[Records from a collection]

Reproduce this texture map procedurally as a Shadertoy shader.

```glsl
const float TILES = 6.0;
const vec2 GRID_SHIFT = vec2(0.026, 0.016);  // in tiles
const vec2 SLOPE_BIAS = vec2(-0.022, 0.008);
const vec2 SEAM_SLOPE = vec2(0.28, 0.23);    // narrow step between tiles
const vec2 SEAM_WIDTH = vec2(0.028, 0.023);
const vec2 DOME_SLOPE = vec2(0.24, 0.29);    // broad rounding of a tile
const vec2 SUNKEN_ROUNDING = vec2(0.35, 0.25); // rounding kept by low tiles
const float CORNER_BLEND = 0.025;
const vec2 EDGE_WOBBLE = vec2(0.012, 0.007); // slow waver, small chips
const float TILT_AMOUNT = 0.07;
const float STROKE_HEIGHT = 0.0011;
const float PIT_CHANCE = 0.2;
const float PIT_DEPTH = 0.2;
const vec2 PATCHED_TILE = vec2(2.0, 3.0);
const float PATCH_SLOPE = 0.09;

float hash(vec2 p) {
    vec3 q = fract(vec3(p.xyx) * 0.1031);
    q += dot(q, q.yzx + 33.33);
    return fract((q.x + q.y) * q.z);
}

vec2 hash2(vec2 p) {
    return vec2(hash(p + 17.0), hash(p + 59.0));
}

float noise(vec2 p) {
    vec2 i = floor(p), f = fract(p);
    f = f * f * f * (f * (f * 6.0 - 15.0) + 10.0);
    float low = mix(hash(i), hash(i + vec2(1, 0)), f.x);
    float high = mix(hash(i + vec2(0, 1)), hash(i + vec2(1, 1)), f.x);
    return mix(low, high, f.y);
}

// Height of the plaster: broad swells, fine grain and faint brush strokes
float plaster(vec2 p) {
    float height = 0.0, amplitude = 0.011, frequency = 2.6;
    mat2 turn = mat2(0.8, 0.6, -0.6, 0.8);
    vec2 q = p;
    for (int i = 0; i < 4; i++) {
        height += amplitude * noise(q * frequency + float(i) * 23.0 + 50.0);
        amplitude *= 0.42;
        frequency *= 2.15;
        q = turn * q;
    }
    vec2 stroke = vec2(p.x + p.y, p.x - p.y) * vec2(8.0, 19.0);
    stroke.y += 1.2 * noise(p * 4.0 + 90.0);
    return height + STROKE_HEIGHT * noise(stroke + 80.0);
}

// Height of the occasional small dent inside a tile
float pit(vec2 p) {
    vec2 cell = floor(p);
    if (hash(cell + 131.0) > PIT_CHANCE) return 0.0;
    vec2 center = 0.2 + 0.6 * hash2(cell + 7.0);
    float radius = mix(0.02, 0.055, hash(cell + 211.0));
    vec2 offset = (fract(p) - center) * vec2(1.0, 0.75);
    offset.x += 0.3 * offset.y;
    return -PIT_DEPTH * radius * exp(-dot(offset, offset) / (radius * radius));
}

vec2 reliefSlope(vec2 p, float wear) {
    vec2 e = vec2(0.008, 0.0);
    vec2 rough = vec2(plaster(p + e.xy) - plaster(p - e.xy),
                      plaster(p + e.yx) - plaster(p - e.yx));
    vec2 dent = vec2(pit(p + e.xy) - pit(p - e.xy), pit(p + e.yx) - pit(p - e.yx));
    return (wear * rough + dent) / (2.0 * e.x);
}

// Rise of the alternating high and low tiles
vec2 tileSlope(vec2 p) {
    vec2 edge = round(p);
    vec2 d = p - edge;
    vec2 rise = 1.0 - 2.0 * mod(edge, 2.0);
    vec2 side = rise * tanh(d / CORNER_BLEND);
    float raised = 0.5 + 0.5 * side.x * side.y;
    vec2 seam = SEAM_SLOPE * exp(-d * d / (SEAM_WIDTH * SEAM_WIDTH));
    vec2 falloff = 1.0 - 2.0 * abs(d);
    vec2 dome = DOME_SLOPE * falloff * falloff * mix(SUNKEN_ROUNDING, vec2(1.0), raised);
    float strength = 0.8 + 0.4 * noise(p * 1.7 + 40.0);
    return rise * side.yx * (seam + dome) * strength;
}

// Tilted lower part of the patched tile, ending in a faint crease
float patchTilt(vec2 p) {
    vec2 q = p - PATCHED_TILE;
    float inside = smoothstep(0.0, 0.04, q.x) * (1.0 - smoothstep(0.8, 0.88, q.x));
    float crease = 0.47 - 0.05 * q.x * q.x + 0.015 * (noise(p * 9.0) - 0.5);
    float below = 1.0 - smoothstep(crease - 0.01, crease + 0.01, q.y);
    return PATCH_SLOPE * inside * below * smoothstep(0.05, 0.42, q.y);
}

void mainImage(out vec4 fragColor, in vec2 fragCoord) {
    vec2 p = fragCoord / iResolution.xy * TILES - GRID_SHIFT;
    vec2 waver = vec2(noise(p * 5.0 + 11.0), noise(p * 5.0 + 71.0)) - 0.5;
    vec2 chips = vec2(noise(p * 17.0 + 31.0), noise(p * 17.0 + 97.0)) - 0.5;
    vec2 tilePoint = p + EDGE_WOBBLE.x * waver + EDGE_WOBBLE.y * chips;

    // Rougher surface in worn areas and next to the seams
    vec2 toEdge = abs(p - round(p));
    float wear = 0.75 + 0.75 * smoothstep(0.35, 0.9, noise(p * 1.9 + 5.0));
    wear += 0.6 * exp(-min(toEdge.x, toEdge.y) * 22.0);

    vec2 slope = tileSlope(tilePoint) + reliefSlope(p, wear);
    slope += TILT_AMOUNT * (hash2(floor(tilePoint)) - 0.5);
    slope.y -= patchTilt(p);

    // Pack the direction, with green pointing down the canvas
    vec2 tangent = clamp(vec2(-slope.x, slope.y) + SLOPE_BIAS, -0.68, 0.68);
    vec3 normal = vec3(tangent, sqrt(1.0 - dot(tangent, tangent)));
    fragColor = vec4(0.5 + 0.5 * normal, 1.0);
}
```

◆ Required action
Copy all the lines from the data above that hold the word "crease".

◆ Response
// Tilted lower part of the patched tile, ending in a faint crease
    float crease = 0.47 - 0.05 * q.x * q.x + 0.015 * (noise(p * 9.0) - 0.5);
    float below = 1.0 - smoothstep(crease - 0.01, crease + 0.01, q.y);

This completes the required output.